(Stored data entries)
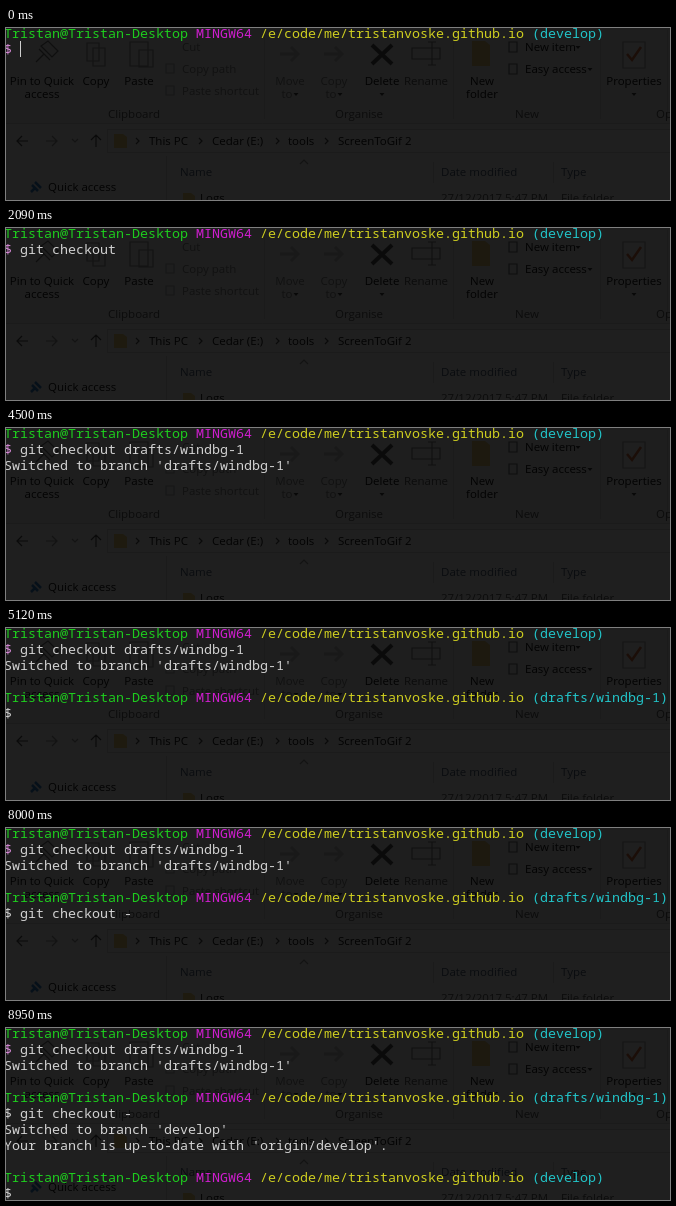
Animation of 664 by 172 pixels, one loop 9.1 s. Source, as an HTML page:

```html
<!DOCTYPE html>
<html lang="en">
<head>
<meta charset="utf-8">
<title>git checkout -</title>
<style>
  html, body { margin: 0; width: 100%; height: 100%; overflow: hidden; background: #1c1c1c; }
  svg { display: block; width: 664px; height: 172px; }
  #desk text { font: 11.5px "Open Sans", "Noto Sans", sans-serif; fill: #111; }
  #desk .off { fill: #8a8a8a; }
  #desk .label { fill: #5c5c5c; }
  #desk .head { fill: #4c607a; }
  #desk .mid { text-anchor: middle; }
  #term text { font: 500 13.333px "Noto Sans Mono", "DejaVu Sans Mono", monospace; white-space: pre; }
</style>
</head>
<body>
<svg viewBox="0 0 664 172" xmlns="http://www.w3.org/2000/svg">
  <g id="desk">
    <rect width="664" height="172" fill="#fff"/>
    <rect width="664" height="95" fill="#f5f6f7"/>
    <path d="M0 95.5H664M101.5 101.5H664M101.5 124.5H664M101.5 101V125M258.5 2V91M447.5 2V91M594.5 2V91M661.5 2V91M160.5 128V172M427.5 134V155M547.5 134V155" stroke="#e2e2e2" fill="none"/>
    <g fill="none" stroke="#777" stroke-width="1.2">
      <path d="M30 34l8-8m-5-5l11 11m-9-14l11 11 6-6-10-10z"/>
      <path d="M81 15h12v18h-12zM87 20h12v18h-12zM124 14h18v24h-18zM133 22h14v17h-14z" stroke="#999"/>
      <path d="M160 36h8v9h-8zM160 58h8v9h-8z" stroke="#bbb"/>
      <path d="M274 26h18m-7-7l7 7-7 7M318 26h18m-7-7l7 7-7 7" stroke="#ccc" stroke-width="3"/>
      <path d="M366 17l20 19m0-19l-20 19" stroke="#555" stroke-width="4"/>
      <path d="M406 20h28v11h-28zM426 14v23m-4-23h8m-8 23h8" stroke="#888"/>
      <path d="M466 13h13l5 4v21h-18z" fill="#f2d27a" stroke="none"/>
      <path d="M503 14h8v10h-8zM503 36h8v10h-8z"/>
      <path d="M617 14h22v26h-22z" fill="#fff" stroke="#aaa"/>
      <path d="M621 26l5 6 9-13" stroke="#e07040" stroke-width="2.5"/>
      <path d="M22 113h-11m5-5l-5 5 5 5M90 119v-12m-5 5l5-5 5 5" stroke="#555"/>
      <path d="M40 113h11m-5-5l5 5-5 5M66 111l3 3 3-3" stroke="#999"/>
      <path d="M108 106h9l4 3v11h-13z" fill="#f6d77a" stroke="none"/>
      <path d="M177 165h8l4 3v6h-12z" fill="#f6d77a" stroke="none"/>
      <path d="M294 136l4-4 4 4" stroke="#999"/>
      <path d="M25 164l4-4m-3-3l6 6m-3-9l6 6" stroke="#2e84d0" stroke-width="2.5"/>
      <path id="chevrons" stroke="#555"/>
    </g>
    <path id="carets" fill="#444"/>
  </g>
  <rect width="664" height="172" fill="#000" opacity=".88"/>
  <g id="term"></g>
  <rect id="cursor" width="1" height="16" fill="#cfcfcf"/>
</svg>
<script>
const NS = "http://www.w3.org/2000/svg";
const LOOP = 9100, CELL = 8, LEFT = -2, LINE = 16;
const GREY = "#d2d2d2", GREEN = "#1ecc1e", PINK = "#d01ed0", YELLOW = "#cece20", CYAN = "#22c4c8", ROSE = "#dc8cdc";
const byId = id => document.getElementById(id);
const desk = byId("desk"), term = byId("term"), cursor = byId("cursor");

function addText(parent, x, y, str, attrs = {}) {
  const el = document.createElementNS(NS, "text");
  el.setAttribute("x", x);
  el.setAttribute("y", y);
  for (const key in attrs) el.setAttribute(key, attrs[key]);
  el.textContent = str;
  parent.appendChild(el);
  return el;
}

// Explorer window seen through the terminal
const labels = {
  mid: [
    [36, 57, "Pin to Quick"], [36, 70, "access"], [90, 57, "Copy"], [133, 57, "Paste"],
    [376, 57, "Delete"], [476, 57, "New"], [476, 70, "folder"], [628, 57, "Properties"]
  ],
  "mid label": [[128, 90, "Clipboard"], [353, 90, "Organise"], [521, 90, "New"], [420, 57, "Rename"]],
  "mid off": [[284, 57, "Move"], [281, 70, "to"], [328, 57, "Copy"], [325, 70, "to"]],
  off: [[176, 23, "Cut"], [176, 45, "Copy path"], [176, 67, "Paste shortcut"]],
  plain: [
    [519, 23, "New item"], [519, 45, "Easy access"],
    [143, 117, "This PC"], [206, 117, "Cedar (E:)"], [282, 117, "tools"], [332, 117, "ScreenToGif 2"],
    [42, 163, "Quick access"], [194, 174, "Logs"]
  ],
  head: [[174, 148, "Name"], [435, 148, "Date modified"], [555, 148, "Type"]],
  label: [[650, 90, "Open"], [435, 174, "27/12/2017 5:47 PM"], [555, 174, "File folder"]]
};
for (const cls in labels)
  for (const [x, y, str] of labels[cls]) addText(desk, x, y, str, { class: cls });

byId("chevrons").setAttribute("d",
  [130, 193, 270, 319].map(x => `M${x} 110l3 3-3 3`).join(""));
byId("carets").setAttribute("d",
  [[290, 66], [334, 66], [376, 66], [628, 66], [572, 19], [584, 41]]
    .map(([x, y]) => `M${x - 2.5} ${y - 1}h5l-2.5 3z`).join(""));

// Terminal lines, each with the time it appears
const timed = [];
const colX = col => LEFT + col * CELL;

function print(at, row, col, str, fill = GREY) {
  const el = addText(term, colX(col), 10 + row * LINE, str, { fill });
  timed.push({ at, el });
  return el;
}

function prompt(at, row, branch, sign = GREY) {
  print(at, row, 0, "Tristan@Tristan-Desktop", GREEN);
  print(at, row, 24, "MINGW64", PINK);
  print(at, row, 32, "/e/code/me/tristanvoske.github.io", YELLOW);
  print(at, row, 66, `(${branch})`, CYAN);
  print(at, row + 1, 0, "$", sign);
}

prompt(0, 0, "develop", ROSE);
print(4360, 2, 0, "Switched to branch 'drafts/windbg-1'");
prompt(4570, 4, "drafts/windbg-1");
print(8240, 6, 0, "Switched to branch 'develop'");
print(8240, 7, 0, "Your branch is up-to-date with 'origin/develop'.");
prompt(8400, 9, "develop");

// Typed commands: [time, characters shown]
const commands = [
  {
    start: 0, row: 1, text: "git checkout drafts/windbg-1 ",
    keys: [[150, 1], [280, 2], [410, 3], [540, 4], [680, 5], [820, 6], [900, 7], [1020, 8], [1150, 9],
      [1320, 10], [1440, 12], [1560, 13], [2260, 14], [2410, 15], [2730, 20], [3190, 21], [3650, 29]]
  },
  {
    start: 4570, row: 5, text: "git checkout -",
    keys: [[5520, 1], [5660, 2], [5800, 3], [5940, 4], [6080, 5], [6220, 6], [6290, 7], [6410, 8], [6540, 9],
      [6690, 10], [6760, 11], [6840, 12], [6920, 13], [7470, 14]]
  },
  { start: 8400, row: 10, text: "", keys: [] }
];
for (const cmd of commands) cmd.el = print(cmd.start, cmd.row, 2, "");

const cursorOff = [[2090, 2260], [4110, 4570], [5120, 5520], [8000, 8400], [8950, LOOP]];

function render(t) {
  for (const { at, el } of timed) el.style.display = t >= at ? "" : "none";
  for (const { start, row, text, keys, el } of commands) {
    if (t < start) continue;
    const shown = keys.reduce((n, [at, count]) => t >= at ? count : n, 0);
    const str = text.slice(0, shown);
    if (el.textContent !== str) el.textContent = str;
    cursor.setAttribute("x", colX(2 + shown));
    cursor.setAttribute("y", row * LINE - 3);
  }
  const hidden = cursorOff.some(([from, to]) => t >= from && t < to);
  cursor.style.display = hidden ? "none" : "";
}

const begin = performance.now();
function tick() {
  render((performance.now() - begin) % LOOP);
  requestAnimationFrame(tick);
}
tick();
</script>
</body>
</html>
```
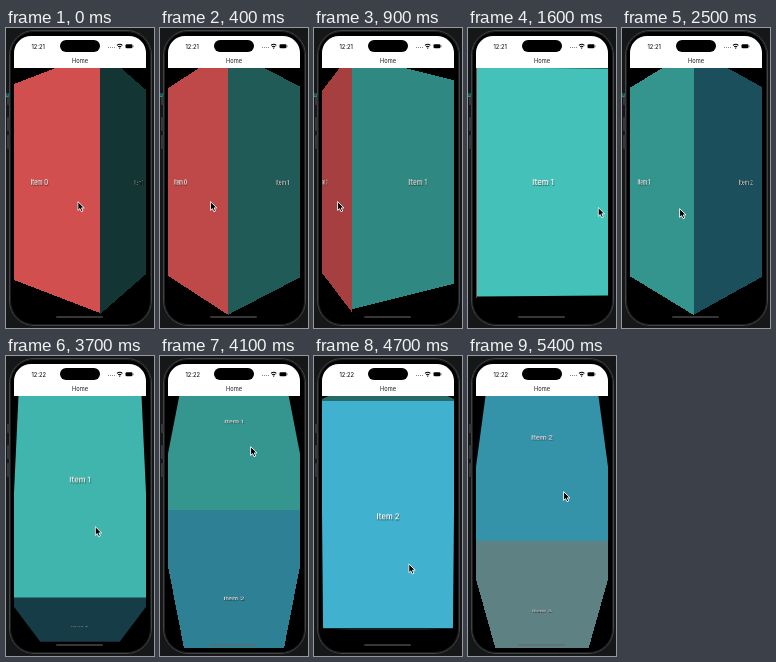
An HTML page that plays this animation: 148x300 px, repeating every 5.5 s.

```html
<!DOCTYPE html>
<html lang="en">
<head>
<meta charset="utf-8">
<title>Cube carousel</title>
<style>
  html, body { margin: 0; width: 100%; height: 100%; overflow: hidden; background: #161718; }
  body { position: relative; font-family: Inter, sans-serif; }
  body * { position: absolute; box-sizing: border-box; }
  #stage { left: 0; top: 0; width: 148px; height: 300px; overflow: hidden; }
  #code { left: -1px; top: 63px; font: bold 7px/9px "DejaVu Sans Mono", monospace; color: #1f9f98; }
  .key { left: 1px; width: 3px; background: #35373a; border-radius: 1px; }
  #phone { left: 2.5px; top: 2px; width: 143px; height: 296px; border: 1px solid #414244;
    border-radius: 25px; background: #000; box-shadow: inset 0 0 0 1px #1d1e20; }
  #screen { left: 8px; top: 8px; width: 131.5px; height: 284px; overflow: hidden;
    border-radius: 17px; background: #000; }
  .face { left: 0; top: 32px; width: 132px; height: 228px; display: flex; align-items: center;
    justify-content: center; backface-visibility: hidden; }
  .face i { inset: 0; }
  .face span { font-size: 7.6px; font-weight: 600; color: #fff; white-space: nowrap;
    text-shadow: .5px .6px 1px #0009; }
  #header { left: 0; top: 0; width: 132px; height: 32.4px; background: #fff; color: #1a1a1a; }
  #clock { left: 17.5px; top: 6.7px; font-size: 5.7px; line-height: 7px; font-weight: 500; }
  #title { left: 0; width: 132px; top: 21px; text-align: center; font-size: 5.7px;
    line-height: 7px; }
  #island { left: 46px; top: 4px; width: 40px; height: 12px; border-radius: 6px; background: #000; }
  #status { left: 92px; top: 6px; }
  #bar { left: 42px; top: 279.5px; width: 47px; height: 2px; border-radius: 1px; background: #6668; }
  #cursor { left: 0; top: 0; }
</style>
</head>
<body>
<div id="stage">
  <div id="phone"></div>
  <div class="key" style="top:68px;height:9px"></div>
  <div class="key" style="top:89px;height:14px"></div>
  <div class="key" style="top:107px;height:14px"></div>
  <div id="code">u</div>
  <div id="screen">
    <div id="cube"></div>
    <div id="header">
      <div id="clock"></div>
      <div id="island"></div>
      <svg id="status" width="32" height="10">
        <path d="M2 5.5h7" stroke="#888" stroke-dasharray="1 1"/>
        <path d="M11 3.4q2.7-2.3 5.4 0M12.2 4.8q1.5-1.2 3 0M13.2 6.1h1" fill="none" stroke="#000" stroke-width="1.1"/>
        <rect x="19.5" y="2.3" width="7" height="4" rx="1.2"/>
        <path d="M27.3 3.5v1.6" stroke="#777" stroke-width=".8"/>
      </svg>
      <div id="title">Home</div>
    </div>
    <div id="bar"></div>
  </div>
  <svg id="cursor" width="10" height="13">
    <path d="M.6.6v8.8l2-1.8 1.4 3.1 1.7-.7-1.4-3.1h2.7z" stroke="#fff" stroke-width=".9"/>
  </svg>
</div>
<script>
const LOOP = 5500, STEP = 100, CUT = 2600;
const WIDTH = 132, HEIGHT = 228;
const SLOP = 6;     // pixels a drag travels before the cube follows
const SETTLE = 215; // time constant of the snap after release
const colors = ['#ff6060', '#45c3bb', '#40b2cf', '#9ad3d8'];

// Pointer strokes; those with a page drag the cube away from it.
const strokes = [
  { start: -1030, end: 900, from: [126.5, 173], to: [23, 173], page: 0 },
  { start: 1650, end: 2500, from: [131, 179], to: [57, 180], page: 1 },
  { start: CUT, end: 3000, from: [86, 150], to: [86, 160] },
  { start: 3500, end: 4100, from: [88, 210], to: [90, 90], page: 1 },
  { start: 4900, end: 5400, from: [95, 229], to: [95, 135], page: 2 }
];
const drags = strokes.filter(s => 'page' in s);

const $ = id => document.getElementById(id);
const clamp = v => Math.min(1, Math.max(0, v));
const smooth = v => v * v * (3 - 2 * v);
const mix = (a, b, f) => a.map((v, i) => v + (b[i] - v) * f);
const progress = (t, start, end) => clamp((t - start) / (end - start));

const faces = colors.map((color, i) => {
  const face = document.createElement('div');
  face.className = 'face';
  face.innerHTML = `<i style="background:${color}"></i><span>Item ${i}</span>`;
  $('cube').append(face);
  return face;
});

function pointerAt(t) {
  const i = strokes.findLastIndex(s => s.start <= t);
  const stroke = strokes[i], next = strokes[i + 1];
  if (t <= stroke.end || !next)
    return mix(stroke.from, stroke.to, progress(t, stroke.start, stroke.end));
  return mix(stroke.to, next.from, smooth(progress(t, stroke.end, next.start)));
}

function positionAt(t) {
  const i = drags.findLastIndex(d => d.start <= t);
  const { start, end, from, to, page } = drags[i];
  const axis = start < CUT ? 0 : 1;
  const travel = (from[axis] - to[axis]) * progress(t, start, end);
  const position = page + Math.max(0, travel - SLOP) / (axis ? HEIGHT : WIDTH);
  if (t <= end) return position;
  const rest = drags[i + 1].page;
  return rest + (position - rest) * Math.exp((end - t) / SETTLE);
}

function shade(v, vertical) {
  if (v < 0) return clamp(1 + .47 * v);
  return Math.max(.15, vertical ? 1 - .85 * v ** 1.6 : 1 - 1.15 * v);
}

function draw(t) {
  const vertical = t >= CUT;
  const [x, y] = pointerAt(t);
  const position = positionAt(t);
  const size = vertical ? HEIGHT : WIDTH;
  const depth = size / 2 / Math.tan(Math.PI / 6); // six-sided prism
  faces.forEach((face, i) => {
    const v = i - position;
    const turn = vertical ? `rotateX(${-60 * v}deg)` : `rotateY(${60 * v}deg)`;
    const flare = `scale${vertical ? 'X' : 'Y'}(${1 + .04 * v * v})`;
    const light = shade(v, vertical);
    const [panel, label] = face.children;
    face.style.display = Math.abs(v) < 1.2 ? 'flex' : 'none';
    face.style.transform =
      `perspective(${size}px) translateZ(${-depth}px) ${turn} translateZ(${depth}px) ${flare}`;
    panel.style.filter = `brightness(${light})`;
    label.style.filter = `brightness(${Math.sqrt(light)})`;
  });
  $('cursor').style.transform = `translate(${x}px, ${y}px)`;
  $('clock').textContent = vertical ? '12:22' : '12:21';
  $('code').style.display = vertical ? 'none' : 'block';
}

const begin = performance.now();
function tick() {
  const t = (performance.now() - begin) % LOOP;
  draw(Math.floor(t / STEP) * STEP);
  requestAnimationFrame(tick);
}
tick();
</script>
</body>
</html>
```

**Your task**
Which of the lines in the data contain the string "body"? Return each one.

**Response area**
  html, body { margin: 0; width: 100%; height: 100%; overflow: hidden; background: #1c1c1c; }
<body>
</body>
  html, body { margin: 0; width: 100%; height: 100%; overflow: hidden; background: #161718; }
  body { position: relative; font-family: Inter, sans-serif; }
  body * { position: absolute; box-sizing: border-box; }
<body>
</body>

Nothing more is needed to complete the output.